In 2017 Museum of Design Atlanta (MODA) presented the exhibition Luba Lukova: Designing Justice featuring the artist’s social commentary prints and posters. Loved by audiences and critics, the exhibition embarked on a tour to galleries and museums throughout the U.S. and internationally including Jewish Museum Milwaukee; Restoration Plaza, Brooklyn, NY; Zarrow Art Center, Tulsa, OK; Phebe Conley Art Gallery, Fresno, CA; Krannert Fine Arts Center, Anderson, IN; Museum of the City of Riobamba, Ecuador; The Thermos Foundation, Taipei, Taiwan; and Slup Szymon Poster Gallery, Szczecin, Poland.

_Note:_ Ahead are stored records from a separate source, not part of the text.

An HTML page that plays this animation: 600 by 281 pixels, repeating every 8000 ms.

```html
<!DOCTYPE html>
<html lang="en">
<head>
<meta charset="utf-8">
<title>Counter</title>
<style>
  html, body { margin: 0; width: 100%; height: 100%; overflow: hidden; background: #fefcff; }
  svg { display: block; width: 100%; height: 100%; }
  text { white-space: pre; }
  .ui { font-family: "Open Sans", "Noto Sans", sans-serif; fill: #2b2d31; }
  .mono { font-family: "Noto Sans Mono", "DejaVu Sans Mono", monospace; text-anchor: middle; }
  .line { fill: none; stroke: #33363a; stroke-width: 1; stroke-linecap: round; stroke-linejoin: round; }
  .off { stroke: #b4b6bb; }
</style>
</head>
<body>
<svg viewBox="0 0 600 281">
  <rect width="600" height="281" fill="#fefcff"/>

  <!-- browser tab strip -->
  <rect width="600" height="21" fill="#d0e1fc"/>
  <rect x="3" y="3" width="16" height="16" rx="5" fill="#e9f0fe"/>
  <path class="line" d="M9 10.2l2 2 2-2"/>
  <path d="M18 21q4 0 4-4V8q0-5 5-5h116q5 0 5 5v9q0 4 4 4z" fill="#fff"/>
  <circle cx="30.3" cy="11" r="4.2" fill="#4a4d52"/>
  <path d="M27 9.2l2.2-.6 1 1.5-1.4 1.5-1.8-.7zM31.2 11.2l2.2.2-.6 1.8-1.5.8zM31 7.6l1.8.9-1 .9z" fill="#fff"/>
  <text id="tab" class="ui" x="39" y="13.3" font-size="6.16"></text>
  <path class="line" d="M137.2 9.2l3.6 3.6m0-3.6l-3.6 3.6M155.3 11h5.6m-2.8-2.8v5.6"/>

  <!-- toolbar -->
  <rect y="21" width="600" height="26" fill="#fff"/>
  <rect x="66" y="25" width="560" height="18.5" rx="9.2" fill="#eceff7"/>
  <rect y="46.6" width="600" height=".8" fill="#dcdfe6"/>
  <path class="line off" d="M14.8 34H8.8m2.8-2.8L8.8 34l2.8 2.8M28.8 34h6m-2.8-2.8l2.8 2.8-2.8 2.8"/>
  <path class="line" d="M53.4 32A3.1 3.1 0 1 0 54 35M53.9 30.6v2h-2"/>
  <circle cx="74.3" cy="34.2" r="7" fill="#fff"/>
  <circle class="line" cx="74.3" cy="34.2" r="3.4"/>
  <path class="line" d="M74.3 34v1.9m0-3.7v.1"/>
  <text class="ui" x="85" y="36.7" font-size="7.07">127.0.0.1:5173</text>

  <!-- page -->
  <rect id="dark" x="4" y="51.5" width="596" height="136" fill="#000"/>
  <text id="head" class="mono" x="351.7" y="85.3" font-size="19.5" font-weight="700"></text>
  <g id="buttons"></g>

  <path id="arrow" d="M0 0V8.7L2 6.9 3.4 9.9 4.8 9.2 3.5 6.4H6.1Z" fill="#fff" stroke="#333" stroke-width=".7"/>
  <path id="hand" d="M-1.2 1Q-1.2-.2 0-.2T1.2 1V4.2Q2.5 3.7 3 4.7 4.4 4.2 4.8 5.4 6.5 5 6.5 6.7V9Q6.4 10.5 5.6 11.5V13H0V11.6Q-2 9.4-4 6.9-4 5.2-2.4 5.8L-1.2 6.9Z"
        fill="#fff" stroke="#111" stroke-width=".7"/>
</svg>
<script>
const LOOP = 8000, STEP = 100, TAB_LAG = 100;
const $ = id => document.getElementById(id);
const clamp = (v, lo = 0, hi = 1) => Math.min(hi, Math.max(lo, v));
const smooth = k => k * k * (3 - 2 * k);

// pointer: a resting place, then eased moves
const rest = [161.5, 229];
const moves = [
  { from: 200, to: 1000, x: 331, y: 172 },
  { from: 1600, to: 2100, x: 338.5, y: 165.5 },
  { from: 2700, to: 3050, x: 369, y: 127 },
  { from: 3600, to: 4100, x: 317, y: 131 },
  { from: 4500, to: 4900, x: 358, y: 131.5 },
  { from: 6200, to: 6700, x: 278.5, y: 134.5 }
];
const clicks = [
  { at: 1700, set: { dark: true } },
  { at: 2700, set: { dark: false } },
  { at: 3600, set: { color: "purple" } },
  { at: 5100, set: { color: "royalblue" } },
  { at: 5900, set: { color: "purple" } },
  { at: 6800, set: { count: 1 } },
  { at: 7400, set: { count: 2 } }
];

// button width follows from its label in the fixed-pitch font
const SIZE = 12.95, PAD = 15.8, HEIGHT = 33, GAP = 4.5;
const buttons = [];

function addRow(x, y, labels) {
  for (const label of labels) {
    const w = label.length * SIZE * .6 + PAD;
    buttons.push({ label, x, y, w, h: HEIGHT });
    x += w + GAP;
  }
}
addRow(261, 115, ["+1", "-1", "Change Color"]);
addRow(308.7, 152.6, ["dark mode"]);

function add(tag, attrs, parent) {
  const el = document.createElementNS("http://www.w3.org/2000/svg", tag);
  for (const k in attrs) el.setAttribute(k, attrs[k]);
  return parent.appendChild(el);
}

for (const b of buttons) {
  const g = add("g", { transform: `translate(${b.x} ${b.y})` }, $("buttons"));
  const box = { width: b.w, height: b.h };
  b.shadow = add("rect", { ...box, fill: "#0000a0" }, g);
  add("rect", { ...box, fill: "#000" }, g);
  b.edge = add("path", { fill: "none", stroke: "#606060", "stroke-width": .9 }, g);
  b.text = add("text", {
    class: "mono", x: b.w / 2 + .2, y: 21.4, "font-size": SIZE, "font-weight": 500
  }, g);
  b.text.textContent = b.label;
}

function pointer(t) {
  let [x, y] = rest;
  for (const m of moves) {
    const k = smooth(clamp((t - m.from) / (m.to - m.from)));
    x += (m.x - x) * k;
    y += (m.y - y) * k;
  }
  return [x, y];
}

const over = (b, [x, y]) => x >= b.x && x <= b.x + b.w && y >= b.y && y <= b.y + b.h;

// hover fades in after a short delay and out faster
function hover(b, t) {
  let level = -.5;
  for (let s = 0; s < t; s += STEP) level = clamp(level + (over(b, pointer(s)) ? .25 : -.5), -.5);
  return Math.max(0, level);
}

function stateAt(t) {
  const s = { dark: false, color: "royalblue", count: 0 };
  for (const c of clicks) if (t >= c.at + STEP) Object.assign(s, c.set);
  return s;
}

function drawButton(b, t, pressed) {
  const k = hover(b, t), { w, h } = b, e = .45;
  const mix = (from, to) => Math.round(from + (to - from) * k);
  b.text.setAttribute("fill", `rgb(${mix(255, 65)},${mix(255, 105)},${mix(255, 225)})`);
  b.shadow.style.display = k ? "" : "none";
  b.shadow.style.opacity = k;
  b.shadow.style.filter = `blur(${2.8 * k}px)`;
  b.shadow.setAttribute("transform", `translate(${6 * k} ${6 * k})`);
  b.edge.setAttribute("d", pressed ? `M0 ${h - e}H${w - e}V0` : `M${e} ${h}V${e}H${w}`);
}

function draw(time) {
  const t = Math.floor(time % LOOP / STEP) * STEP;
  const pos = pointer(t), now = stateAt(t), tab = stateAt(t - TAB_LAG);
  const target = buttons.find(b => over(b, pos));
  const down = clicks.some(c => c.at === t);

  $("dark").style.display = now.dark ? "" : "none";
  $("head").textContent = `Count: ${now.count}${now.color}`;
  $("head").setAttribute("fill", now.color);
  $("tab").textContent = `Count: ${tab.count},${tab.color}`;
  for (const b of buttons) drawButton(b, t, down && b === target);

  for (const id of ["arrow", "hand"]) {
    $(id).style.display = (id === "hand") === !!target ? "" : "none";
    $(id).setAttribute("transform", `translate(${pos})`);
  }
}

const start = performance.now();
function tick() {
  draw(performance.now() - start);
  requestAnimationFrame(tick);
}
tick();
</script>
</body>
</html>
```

Included in the exhibition are the iconic posters from Lukova’s Social Justice portfolio addressing themes such as peace, censorship, immigration, ecology, hunger and corruption. Published in 2008, the series was shown in the prestigious art exhibition at the first inauguration of President Obama in Washington D.C. More than a decade since its publication, the series is as relevant as ever and the artist continues to create new social commentary work. In her words, she has “plenty of topics to tackle in the future.”
What makes Lukova’s work resonate with people from so many different places and perspectives is her instinctive ability to capture the very essence of an idea and convey it in a way that transcends language and culture. When you view a Lukova image, you “see” her approach to visual problem solving and expression. Rarely using written
text to communicate a message, she prefers to tap understanding with bold, succinct symbols and visual metaphors, which communicate universal truths about desire, fear, creation, hope, and man’s endless capacity for love and hate.
Art © Luba Lukova